Geetesh: Microsoft PowerPoint seems to be at the center of the entire presentation industry, and everything seems to revolve or emanate from it. What do you think?
Tad: I think PowerPoint is a fine program that gets horribly misused millions of time every day. Where we went wrong, I think, is in assuming that just because PowerPoint resides on everyone's computer, everyone can and ought to create their own presentation slides. That's the reason there are so many awful PowerPoint presentations in the world - because people without a lick of design sense are out there creating their own slides, inflicting their ineptness on unsuspecting audiences everywhere.
Personally, I'd like for people wake up and see the value of professionally produced presentation visuals. There are thousands of people out there who went to design school and are professionally trained to use such tools as PowerPoint and Flash and Director in ways an amateur could never equal. And yet, there are thousands of companies out there that would rather "save" the money required to get professional-looking visuals by requiring their employees to create their own visuals. These companies don't calculate the opportunity cost of having their people, especially executives, spend time on creating slides, and they are willing to accept horrific slides even if the presentation is for a million-dollar deal and their lousy PowerPoint slides may jeopardize their chances of winning. It's crazy.

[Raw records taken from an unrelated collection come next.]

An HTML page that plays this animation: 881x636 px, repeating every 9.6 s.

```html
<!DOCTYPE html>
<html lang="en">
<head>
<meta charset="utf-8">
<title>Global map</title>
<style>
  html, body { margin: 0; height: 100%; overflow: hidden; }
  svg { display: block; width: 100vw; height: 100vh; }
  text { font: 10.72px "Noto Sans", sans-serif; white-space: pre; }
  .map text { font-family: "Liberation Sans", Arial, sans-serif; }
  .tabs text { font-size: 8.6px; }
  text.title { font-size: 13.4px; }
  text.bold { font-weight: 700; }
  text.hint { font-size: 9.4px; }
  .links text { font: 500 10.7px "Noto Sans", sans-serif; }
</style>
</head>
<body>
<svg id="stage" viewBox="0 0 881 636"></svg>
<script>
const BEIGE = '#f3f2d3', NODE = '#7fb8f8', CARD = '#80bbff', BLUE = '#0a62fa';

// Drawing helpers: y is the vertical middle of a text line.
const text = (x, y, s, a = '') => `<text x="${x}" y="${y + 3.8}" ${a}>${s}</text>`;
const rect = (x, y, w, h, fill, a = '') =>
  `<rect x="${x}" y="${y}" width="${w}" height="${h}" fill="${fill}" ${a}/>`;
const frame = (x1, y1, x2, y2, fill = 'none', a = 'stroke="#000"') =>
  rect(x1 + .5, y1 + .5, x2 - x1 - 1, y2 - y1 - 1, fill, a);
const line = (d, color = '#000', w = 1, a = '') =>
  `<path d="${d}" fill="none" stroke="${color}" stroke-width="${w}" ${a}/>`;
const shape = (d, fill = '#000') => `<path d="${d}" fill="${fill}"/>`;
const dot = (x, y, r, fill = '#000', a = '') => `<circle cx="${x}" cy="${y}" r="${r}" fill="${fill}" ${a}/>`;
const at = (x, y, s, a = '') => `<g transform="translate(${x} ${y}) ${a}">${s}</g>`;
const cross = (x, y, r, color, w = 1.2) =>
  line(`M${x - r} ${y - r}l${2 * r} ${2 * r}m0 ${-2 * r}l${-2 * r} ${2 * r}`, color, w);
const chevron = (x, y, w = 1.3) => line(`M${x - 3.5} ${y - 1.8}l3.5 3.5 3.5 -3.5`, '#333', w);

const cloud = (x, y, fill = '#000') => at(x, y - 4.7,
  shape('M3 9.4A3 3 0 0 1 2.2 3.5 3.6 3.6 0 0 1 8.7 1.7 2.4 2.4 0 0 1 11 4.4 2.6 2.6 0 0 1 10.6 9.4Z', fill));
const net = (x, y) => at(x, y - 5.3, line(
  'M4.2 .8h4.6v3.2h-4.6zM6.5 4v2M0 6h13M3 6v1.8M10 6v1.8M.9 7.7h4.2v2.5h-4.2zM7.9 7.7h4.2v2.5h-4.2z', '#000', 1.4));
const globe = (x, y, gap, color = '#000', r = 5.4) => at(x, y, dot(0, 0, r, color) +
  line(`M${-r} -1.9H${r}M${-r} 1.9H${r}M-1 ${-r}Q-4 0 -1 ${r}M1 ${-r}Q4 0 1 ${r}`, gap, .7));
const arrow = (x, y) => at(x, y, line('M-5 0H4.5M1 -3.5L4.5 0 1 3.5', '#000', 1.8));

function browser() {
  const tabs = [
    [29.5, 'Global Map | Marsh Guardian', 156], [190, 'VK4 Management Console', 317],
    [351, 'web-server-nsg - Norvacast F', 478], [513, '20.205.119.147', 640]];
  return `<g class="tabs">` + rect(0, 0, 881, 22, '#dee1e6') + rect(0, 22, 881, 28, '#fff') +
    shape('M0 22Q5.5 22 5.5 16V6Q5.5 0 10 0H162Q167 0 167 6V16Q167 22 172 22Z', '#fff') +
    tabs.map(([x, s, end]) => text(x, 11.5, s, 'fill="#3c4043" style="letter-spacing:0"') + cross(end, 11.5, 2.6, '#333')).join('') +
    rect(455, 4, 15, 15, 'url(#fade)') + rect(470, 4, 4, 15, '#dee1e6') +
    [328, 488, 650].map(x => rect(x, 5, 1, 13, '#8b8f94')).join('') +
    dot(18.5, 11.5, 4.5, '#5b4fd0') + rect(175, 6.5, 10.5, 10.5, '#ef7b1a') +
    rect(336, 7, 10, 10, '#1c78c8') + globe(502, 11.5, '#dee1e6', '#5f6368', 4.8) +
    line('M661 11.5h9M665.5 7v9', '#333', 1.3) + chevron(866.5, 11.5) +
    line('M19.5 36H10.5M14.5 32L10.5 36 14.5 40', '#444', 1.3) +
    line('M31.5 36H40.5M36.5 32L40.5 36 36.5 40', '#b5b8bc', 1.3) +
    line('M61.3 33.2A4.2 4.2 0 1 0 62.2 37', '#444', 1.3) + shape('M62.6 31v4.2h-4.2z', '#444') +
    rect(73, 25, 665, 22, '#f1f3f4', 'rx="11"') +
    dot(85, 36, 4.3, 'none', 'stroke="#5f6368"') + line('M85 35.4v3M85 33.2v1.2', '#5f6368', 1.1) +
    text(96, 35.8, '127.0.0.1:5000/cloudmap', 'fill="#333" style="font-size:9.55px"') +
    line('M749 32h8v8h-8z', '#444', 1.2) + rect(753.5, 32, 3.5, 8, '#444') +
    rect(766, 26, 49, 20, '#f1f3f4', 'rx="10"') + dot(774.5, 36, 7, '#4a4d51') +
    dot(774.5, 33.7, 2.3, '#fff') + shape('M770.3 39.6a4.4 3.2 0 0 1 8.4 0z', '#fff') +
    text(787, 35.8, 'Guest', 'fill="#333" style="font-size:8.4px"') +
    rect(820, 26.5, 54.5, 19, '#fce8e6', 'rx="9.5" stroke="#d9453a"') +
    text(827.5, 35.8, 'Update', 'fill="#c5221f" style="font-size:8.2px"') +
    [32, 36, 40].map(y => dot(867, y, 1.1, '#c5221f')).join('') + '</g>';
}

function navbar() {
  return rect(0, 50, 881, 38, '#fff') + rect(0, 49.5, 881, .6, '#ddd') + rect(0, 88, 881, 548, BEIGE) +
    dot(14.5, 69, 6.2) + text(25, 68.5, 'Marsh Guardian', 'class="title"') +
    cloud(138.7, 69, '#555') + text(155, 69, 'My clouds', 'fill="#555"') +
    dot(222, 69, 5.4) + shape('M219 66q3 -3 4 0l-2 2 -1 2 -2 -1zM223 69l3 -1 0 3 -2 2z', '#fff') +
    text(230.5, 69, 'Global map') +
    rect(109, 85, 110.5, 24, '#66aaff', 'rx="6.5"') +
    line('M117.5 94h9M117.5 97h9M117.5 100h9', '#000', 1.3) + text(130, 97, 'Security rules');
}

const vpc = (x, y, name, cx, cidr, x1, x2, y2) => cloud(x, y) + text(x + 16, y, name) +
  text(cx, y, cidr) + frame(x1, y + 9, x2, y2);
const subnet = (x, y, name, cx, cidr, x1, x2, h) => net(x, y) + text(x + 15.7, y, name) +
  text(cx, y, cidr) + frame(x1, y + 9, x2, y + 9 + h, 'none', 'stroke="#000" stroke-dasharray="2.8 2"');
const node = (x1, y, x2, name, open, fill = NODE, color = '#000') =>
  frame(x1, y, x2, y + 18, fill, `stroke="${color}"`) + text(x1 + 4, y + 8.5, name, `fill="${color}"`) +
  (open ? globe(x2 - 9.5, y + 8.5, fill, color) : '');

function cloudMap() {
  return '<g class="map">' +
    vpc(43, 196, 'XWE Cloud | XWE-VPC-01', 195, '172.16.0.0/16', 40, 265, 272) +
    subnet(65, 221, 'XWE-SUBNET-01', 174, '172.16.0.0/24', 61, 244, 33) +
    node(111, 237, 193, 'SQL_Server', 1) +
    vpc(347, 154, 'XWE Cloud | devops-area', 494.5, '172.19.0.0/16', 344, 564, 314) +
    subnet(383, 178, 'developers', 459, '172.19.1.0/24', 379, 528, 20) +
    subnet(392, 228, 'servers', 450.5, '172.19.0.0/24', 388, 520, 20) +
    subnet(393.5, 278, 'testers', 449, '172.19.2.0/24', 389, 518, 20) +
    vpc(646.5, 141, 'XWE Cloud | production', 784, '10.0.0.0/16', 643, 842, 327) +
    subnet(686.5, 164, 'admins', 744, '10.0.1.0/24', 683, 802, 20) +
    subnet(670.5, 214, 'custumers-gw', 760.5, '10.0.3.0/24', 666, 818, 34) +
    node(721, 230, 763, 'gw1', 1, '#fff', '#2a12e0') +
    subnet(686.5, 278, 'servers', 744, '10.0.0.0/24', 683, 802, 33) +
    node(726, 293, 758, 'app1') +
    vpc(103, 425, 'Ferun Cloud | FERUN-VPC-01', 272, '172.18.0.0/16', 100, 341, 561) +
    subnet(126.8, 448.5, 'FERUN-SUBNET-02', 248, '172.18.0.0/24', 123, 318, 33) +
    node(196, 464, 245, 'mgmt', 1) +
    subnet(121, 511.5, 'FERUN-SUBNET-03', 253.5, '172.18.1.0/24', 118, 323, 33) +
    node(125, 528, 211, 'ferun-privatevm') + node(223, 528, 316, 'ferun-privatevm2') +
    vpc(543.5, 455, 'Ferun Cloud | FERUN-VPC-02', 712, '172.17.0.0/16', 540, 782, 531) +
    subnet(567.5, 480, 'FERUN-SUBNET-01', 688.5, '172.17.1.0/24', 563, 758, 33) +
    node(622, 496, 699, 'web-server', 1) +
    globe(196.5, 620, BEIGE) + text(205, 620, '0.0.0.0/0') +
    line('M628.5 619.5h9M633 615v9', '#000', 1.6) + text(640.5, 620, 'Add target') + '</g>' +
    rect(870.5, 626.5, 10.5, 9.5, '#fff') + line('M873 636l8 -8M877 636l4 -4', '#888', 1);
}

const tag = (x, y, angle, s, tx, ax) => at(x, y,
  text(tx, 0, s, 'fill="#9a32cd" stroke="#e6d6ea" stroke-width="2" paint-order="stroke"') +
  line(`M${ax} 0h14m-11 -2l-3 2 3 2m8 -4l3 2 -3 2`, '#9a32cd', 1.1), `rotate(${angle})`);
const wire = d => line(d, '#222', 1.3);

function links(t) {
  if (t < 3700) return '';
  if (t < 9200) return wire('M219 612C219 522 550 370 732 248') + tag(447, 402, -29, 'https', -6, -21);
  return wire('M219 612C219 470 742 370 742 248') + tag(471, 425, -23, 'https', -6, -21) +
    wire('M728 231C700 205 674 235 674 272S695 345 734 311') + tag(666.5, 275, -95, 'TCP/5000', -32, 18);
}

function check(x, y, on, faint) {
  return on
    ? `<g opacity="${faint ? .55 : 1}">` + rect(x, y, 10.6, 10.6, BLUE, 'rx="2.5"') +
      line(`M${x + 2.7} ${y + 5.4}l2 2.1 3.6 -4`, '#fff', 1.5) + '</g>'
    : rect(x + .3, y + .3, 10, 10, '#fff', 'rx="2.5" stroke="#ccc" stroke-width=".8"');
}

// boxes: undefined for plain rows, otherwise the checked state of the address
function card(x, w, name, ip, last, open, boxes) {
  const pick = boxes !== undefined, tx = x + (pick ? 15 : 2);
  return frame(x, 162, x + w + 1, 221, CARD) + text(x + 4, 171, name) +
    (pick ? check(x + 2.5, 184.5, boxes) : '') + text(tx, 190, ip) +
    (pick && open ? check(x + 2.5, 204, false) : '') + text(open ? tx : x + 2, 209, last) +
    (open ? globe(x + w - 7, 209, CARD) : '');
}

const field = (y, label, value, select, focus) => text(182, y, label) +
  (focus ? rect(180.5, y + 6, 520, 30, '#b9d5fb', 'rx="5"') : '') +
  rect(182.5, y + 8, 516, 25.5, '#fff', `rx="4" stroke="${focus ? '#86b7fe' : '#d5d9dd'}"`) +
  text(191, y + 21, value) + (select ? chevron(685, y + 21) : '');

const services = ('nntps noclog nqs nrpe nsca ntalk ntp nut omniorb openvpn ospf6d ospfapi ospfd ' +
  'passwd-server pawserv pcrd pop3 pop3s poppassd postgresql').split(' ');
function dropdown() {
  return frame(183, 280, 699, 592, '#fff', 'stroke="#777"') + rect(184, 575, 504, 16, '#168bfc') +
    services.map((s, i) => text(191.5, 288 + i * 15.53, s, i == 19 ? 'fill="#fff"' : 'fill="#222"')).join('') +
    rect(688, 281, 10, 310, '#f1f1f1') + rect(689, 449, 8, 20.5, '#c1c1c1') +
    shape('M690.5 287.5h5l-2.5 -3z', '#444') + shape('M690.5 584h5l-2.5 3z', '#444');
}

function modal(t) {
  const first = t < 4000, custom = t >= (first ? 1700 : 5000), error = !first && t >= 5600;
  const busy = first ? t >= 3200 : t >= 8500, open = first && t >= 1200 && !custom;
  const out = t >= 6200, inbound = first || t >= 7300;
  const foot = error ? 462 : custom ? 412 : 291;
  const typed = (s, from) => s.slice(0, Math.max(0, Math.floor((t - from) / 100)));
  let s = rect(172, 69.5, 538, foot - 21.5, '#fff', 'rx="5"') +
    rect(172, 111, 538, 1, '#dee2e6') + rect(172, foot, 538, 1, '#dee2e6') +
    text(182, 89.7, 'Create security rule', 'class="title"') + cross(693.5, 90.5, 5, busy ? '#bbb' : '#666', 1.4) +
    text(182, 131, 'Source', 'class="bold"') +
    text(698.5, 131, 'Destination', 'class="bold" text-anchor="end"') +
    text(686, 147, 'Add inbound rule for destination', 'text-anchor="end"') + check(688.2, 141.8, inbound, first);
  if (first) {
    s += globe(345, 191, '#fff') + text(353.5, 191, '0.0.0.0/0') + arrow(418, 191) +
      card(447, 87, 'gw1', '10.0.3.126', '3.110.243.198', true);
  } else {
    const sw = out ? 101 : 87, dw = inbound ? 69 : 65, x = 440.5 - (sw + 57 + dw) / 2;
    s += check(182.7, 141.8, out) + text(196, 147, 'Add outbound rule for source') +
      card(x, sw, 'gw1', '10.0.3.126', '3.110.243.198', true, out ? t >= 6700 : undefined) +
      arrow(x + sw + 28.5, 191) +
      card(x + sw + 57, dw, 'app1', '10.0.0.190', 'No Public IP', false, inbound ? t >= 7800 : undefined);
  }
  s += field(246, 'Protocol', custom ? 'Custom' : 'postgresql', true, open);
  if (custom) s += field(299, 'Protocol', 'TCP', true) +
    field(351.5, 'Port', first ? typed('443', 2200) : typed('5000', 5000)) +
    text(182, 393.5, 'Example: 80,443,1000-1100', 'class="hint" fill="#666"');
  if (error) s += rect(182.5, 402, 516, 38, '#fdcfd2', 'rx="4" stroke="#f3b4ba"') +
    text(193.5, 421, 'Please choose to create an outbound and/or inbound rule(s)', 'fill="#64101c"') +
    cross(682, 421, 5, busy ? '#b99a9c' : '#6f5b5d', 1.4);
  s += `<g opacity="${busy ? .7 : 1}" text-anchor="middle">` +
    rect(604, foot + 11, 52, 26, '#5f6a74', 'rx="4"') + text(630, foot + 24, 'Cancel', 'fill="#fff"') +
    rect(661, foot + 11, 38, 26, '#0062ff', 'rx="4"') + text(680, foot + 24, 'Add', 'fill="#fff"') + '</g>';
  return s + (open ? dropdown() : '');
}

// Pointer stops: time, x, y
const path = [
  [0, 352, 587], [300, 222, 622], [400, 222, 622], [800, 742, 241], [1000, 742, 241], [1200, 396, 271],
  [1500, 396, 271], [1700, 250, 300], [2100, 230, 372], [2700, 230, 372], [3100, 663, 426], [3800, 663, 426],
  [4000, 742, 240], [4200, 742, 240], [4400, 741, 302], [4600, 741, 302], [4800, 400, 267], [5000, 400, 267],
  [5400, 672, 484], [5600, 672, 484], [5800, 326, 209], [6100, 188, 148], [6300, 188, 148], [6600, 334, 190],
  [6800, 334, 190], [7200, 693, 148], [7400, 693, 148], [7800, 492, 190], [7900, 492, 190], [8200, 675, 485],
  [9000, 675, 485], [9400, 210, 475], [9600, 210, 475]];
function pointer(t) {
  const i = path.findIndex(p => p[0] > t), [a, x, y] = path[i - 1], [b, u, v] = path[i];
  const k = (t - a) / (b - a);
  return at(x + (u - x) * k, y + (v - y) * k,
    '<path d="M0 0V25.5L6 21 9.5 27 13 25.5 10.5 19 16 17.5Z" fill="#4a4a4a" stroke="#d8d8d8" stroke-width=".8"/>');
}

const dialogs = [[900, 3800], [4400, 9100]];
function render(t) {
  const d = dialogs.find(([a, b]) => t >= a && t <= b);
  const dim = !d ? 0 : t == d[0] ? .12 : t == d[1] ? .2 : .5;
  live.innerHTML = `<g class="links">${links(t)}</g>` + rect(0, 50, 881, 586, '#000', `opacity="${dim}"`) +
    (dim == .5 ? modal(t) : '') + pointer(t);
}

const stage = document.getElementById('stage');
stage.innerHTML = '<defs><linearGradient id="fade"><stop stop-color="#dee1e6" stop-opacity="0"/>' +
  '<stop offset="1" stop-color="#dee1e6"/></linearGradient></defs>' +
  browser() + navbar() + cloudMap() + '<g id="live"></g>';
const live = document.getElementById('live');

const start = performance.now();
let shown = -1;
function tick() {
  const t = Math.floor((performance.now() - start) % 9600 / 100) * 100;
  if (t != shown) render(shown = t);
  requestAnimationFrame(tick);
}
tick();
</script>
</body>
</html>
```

That said, I also think the door is wide open for someone to create presentation design program that makes it easier to create sophisticated-looking business graphics. Most of the people who are capable of designing brilliant PowerPoint slides do so in spite of the program, not because of it - they are simply very good at working around PowerPoint's limitations.
Geetesh: What about online rich media? Is it the future?
Tad: Maybe - when everyone has a big enough pipe; when all computer platforms can work together seamlessly; when all computer programs have compatible code; when compression technologies provide a seamless, high-quality signal; and when all forms of technology come together in perfect harmony. In other words, there's a long way to go. The Internet itself hardly existed ten years ago, though, so I'm confident that rich-media technology will continue to improve as well. Then all we'll have to do is improve the content for all that rich-media capability, which isn't quite as easy or certain an undertaking.
Geetesh: Is there some sort of training required to become a good presenter?
Tad: Not necessarily. I think the only things required to be a good presenter are the desire to be one, and the willingness to work at it. Coaching and training can help, but the only way to truly improve is to give a lot of presentations, learn from them, and apply what you've learned to future presentations. That said, I've found that even a small amount of training or coaching can go an extremely long way. Good presentation skills can be learned, and training gives you things to work on, makes you conscious of bad habits, and gives you tools to work with when you're called upon to speak. These factors alone can give people the confidence and inspiration they need to improve their skills. Presentation skills are a lot like golf - you're never going to be perfect at it, but if you practice, you improve your chances that the outcome won't be humiliating.